__EXERCISE GOAL__:
Show all the lines in the data below that include the word "yellow".

○ ○ ○ ○ ○ ○ ○

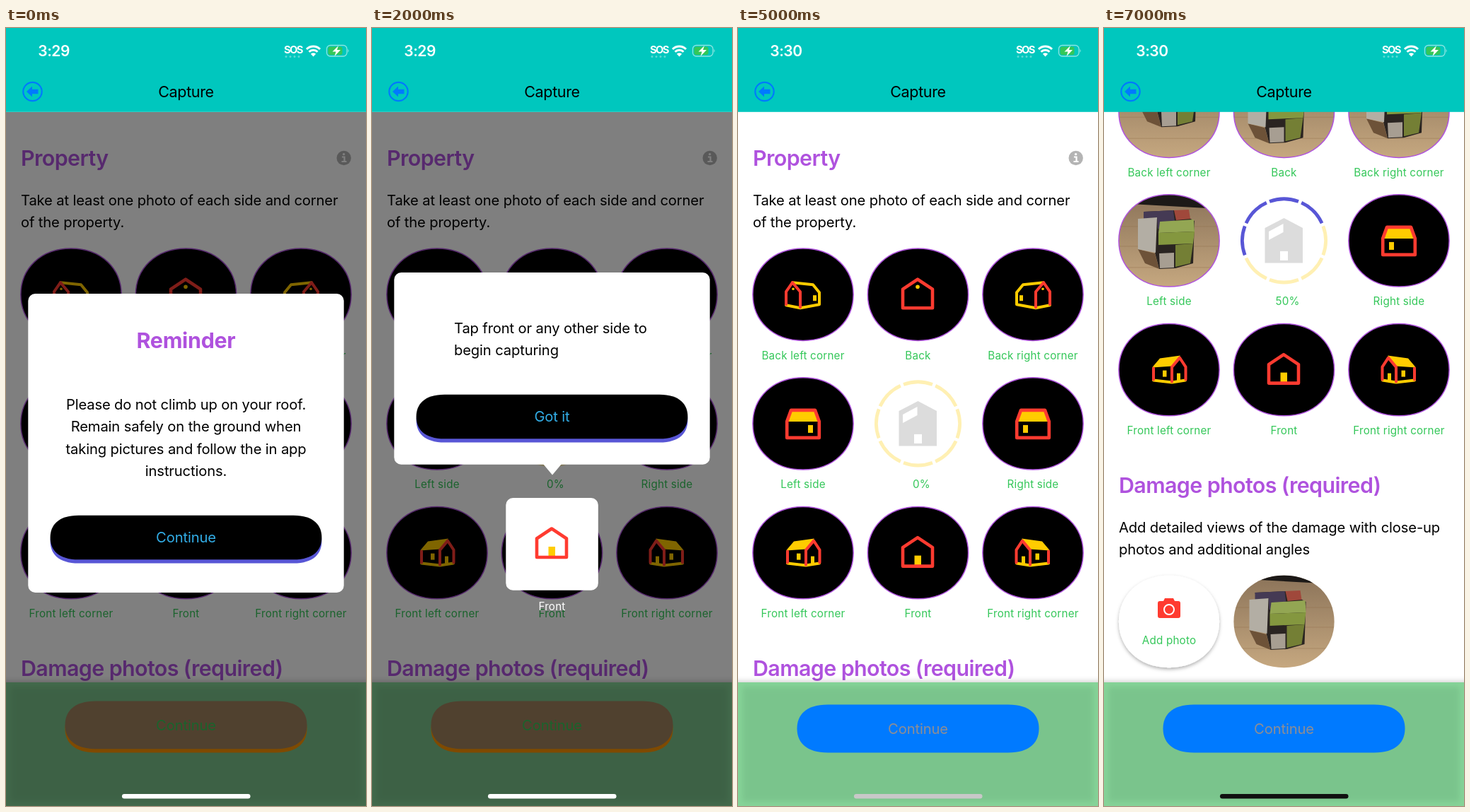
An HTML page that plays this animation: 509 by 1101 pixels, repeating every 8000 ms.

```html
<!DOCTYPE html>
<html lang="en">
<head>
<meta charset="utf-8">
<title>Capture</title>
<style>
  html, body { margin: 0; height: 100%; overflow: hidden; background: #fff; }
  svg { display: block; width: 100%; height: 100%; }
  text { font-family: Inter, sans-serif; font-optical-sizing: none; }
  .body { font-size: 20.2px; letter-spacing: -.14px; }
  .title { font-size: 21.5px; letter-spacing: -.35px; }
  .head { font-size: 30.4px; letter-spacing: -.6px; font-weight: 600; fill: #af52de; }
  .strong { font-weight: 700; letter-spacing: -.3px; }
  .label { font-size: 15.2px; letter-spacing: .2px; fill: #34c759; }
  .clock { font-size: 21px; letter-spacing: -.5px; font-weight: 600; fill: #fff; }
  .sos { font-size: 14.8px; letter-spacing: -1.7px; font-weight: 700; fill: #fff; }
  .mid { text-anchor: middle; }
  .line { fill: none; stroke-width: 4.6; stroke-linejoin: round; stroke-linecap: round; }
  .thin { stroke-width: 4; }
  .red { stroke: #ff3b30; }
  .yellow { stroke: #fc0; }
  .gold { fill: #fc0; }
</style>
</head>
<body>
<svg id="stage" viewBox="0 0 509 1101" preserveAspectRatio="none"></svg>
<script>
const STEP = 1000, STEPS = 8, SCROLL = 259, BUTTON_DEPTH = 5.2, HEADER = 118.8;
const COLS = [92, 254.5, 417], ROWS = [377.2, 559.9, 742.6];

const text = (cls, x, y, str, attrs = '') => `<text class="${cls}" x="${x}" y="${y}" ${attrs}>${str}</text>`;
const rect = (x, y, w, h, fill, r = 0, attrs = '') =>
  `<rect x="${x}" y="${y}" width="${w}" height="${h}" rx="${r}" fill="${fill}" ${attrs}/>`;
const poly = (points, fill) => `<polygon points="${points}" fill="${fill}"/>`;
const line = (cls, d) => `<path class="line ${cls}" d="${d}"/>`;
const at = (x, y, body, mirror) => `<g transform="translate(${x} ${y})${mirror ? ' scale(-1 1)' : ''}">${body}</g>`;

// Pill with continuous corners, where the curve runs further along the long side.
function pillPath(x, y, w, h) {
  const r = h / 2, a = Math.min(w / 2, 1.28 * r), p = (2.344 * r - a) / 3, q = .448 * r;
  const X = x + w, Y = y + h, m = y + r;
  return `M${x + a} ${y}H${X - a}C${X - p} ${y} ${X} ${y + q} ${X} ${m}` +
    `C${X} ${Y - q} ${X - p} ${Y} ${X - a} ${Y}H${x + a}` +
    `C${x + p} ${Y} ${x} ${Y - q} ${x} ${m}C${x} ${y + q} ${x + p} ${y} ${x + a} ${y}Z`;
}
const pill = (x, y, w, h, fill) => `<path d="${pillPath(x, y, w, h)}" fill="${fill}"/>`;
const TILE = pillPath(-71.1, -65.2, 142.2, 130.4);

const BUTTON = {
  normal: ['#000', '#5856d6', '#32ade6'],
  disabled: ['#a2845e', '#ff9500', '#34c759'],
  pressed: ['#007aff', 'none', '#8e8e93'],
};
function button(x, y, w, h, label, look) {
  const [fill, edge, ink] = BUTTON[look], low = y + BUTTON_DEPTH;
  const top = look === 'pressed' ? low : y;
  return pill(x, low, w, h, edge) + pill(x, top, w, h, fill) +
    text('body mid', 254.5, top + h / 2 + 7.2, label, `fill="${ink}"`);
}

const gable = line('red', 'M-21.5 19V-7.5L-.5-21.5 20.5-7.5V19Z');
const icons = {
  front: rect(-5, 4, 9.5, 14, '#fc0') + gable,
  back: gable + '<circle class="gold" cx="-.5" cy="-11" r="2.8"/>',
  side: poly('-22,-3 -17,-19 17,-19 22,-3', '#fc0') + rect(7, 2, 7, 11, '#fc0') +
    line('red', 'M-22.8 20V-3L-17-19H17L22.8-3V20Z'),
  frontCorner: poly('-24,-3 -13,-16 16,-20 5,-5', '#fc0') +
    line('thin yellow', 'M-22 15 4 18 23 15') +
    line('thin red', 'M-22-2V14M4-4V17M5-5 15-17 23.5-4V14') +
    rect(-9, 1, 5.5, 9, '#fc0') + rect(11, 5, 5, 12, '#fc0'),
  backCorner: line('thin yellow', 'M-15-17 14-14 23-3V14L-4 19-24 15') +
    line('thin red', 'M-24 14V-4L-15-17-4-4V18') +
    rect(14, 1, 5, 8, '#fc0') + '<circle class="gold" cx="-14" cy="-8" r="1.8"/>',
};

// Simplified photo of stone blocks on a wooden table.
const photo = (dx, dy, horizon) => `<g clip-path="url(#tile)">
  ${rect(-72, -66, 144, 132, 'url(#wood)')}
  <path d="M-72 ${horizon - 73}L72 ${horizon - 65}V-66H-72Z" fill="#1c1917"/>
  <path d="M-72-20H72M-72 8H72M-72 38H72" stroke="#8c6c48" stroke-opacity=".4"/>` +
  at(dx, dy, poly('-44,12 -20,18 -14,40 -34,32', '#6d5238') +
    poly('-36,-41 8,-43 36,-28 34,32 9,39 -14,40 -20,17', '#2a2421') +
    poly('-36,-41 6,-43 8,-27 -3,-15 -16,-17 -17,-33 -36,-31', '#453a54') +
    poly('7,-43 28,-44 30,-31 10,-29', '#a0483b') +
    poly('-44,-31 -17,-33 -19,17 -44,12', '#b3aea4') +
    poly('-13,-27 35,-30 36,-13 -15,-11', '#93a653') +
    poly('-15,-11 36,-13 34,4 -15,6', '#84973f') +
    poly('9,6 34,4 30,32 9,37', '#747f35') +
    poly('-14,18 7,17 7,38 -13,39', '#a79e92')) + '</g>';

const outline = `<path d="${TILE}" fill="none" stroke="#af52de" stroke-width="1.5"/>`;
const tile = (icon, mirror) => `<path d="${TILE}"/>` + at(0, 0, icon, mirror) + outline;

function progress(done) {
  const point = deg => {
    const a = deg * Math.PI / 180;
    return `${(59 * Math.cos(a)).toFixed(2)} ${(59 * Math.sin(a)).toFixed(2)}`;
  };
  let ring = '';
  for (let i = 0; i < 8; i++) {
    const mid = 180 + 45 * i;
    ring += `<path d="M${point(mid - 20.3)}A59 59 0 0 1 ${point(mid + 20.3)}" fill="none"
      stroke="${i < done ? '#5856d6' : '#fff0b3'}" stroke-width="4.8"/>`;
  }
  return ring + poly('-27,-18 0,-32 26.5,-18 26.5,31.5 -27,31.5', '#dcdcdc') +
    poly('-21.5,-13 -1,-24 -1,-12 -21.5,-1', '#fff') + rect(-5.5, 15, 11, 13, '#fff') +
    text('label mid', 5, 91.5, done * 12.5 + '%');
}

function grid(captured) {
  const cells = [
    ['Back left corner', icons.backCorner, false, [3, -18, 10]],
    ['Back', icons.back, false, [-7, 5, 8]],
    ['Back right corner', icons.backCorner, true, [-2, -2, 8]],
    ['Left side', icons.side, false, [0, 0, 20]],
    null,
    ['Right side', icons.side, true],
    ['Front left corner', icons.frontCorner, false],
    ['Front', icons.front, false],
    ['Front right corner', icons.frontCorner, true],
  ];
  return cells.map((cell, i) => {
    let body = progress(captured);
    if (cell) {
      const [label, icon, mirror, shot] = cell;
      body = (i < captured && shot ? photo(...shot) + outline : tile(icon, mirror)) +
        text('label mid', 0, 91.5, label);
    }
    return at(COLS[i % 3], ROWS[Math.floor(i / 3)], body);
  }).join('');
}

const addPhoto = `<path d="${TILE}" fill="#fff" filter="url(#lift)"/>` +
  `<path d="M-16-26q0-3 3-3h5l2-4H6l2 4h5q3 0 3 3V-8q0 3-3 3h-26q-3 0-3-3Z" fill="#ff3b30"/>
   <circle cy="-17" r="7" fill="none" stroke="#fff" stroke-width="2"/>` +
  text('label mid', 0, 32, 'Add photo');

// The fifth cell is the progress ring, so four captures fill the cells before it.
const content = scrolled => at(0, scrolled ? -SCROLL : 0,
  text('head', 21, 195, 'Property') +
  `<circle cx="477.7" cy="184" r="10.2" fill="#b4b4b4"/>
   <path d="M475 182.5h3.5v6.5M474.5 189h7" fill="none" stroke="#fff" stroke-width="2.2"/>
   <circle cx="477.6" cy="178.6" r="1.7" fill="#fff"/>` +
  text('body', 21, 251, 'Take at least one photo of each side and corner') +
  text('body', 21, 282.3, 'of the property.') +
  grid(scrolled ? 4 : 0) +
  text('head', 21, 917, 'Damage photos (required)') +
  text('body', 21, 973, 'Add detailed views of the damage with close-up') +
  text('body', 21, 1004.3, 'photos and additional angles') +
  at(COLS[0], 1099, addPhoto) + at(COLS[1], 1099, photo(-5, 0, 12)));

const footer = look => rect(-10, 925, 529, 190, '#000', 0, 'opacity=".22" filter="url(#soft)"') +
  rect(0, 926, 509, 175, '#86d498') +
  `<g clip-path="url(#bar)">${rect(6, 932, 497, 163, '#7ac48c', 0, 'filter="url(#soft)"')}</g>` +
  button(83.5, 952.4, 342, 67.8, 'Continue', look);

const header = clock => rect(0, 0, 509, HEADER, '#00c7be') +
  text('clock', 45.3, 40, clock) + text('sos', 393, 36, 'SOS') +
  [396, 402, 408, 414].map(x => `<circle cx="${x}" cy="40.5" r="1.5" fill="#fff" opacity=".35"/>`).join('') +
  `<g fill="none" stroke="#fff" stroke-width="3">
     <path d="M425 30a13.4 13.4 0 0 1 19 0M428.5 33.8a8.5 8.5 0 0 1 12 0"/></g>
   <path d="M434.5 40.5l-3.6-3.8a5.2 5.2 0 0 1 7.2 0Z" fill="#fff"/>` +
  rect(453.5, 24.5, 28.5, 15.5, 'none', 5, 'stroke="#fff" stroke-opacity=".55" stroke-width="1.3"') +
  rect(455.5, 26.5, 20, 11.5, '#34c759', 3) +
  `<path d="M483.5 29.8q2.2 2.4 0 5Z" fill="#fff" opacity=".6"/>
   <path d="M470 25l-8.5 8.5h5l-2 6.5 8.5-9h-5Z" fill="#fff"/>
   <circle cx="37.5" cy="90" r="13.2" fill="none" stroke="#007aff" stroke-width="2.2"/>
   <path d="M29 90l8-7.5v4.2h8.5v6.6H37v4.2Z" fill="#007aff"/>` +
  text('title mid', 254.5, 98, 'Capture');

const dim = rect(0, HEADER, 509, 1101 - HEADER, '#000', 0, 'opacity=".5"');

const reminder = look => rect(31.3, 376, 446.4, 423, '#fff', 10) +
  text('head strong mid', 254.5, 453, 'Reminder') +
  ['Please do not climb up on your roof.', 'Remain safely on the ground when',
   'taking pictures and follow the in app', 'instructions.']
    .map((row, i) => text('body mid', 254.5, 540 + 31.3 * i, row)).join('') +
  button(62.6, 689.7, 383.8, 62.6, 'Continue', look);

const tip = look => rect(31.3, 346, 446.4, 271.7, '#fff', 10) + poly('242,617 268,617 255,632.5', '#fff') +
  text('body', 116, 432, 'Tap front or any other side to') + text('body', 116, 463.3, 'begin capturing') +
  button(62.6, 518.7, 383.8, 62.6, 'Got it', look) +
  rect(189.3, 665, 130.5, 130.7, '#fff', 10) + at(COLS[1], 730, icons.front) +
  text('label mid', 254.5, 823.7, 'Front', 'style="fill:#fff"');

const defs = `<defs>
  <clipPath id="tile"><path d="${TILE}"/></clipPath>
  <clipPath id="bar"><rect y="926" width="509" height="175"/></clipPath>
  <linearGradient id="wood" x2="0" y2="1"><stop stop-color="#8b7359"/><stop offset="1" stop-color="#c6a880"/></linearGradient>
  <filter id="soft"><feGaussianBlur stdDeviation="4"/></filter>
  <filter id="lift" x="-20%" y="-20%" width="140%" height="140%"><feDropShadow dx="0" dy="2.5" stdDeviation="2.5" flood-opacity=".3"/></filter>
</defs>`;

function scene(step) {
  const part = step >> 1, look = step % 2 ? 'pressed' : 'normal';
  const footerLook = part < 2 || step === 4 ? 'disabled' : look;
  return defs + rect(0, 0, 509, 1101, '#fff') + content(part === 3) + footer(footerLook) +
    (part < 2 ? dim : '') + header(part < 2 ? '3:29' : '3:30') +
    (part === 0 ? reminder(look) : part === 1 ? tip(look) : '') +
    rect(164, 1084, 181.5, 6.6, ['#fff', '#fff', '#c8c8c8', '#111'][part], 3.3);
}

const stage = document.getElementById('stage');
let shown = -1;
function frame() {
  const step = Math.floor(performance.now() / STEP) % STEPS;
  if (step !== shown) stage.innerHTML = scene(shown = step);
  requestAnimationFrame(frame);
}
frame();
</script>
</body>
</html>
```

○ ○ ○ ○ ○ ○ ○

__COMPLETED TASK__:
  .yellow { stroke: #fc0; }
    line('thin yellow', 'M-22 15 4 18 23 15') +
  backCorner: line('thin yellow', 'M-15-17 14-14 23-3V14L-4 19-24 15') +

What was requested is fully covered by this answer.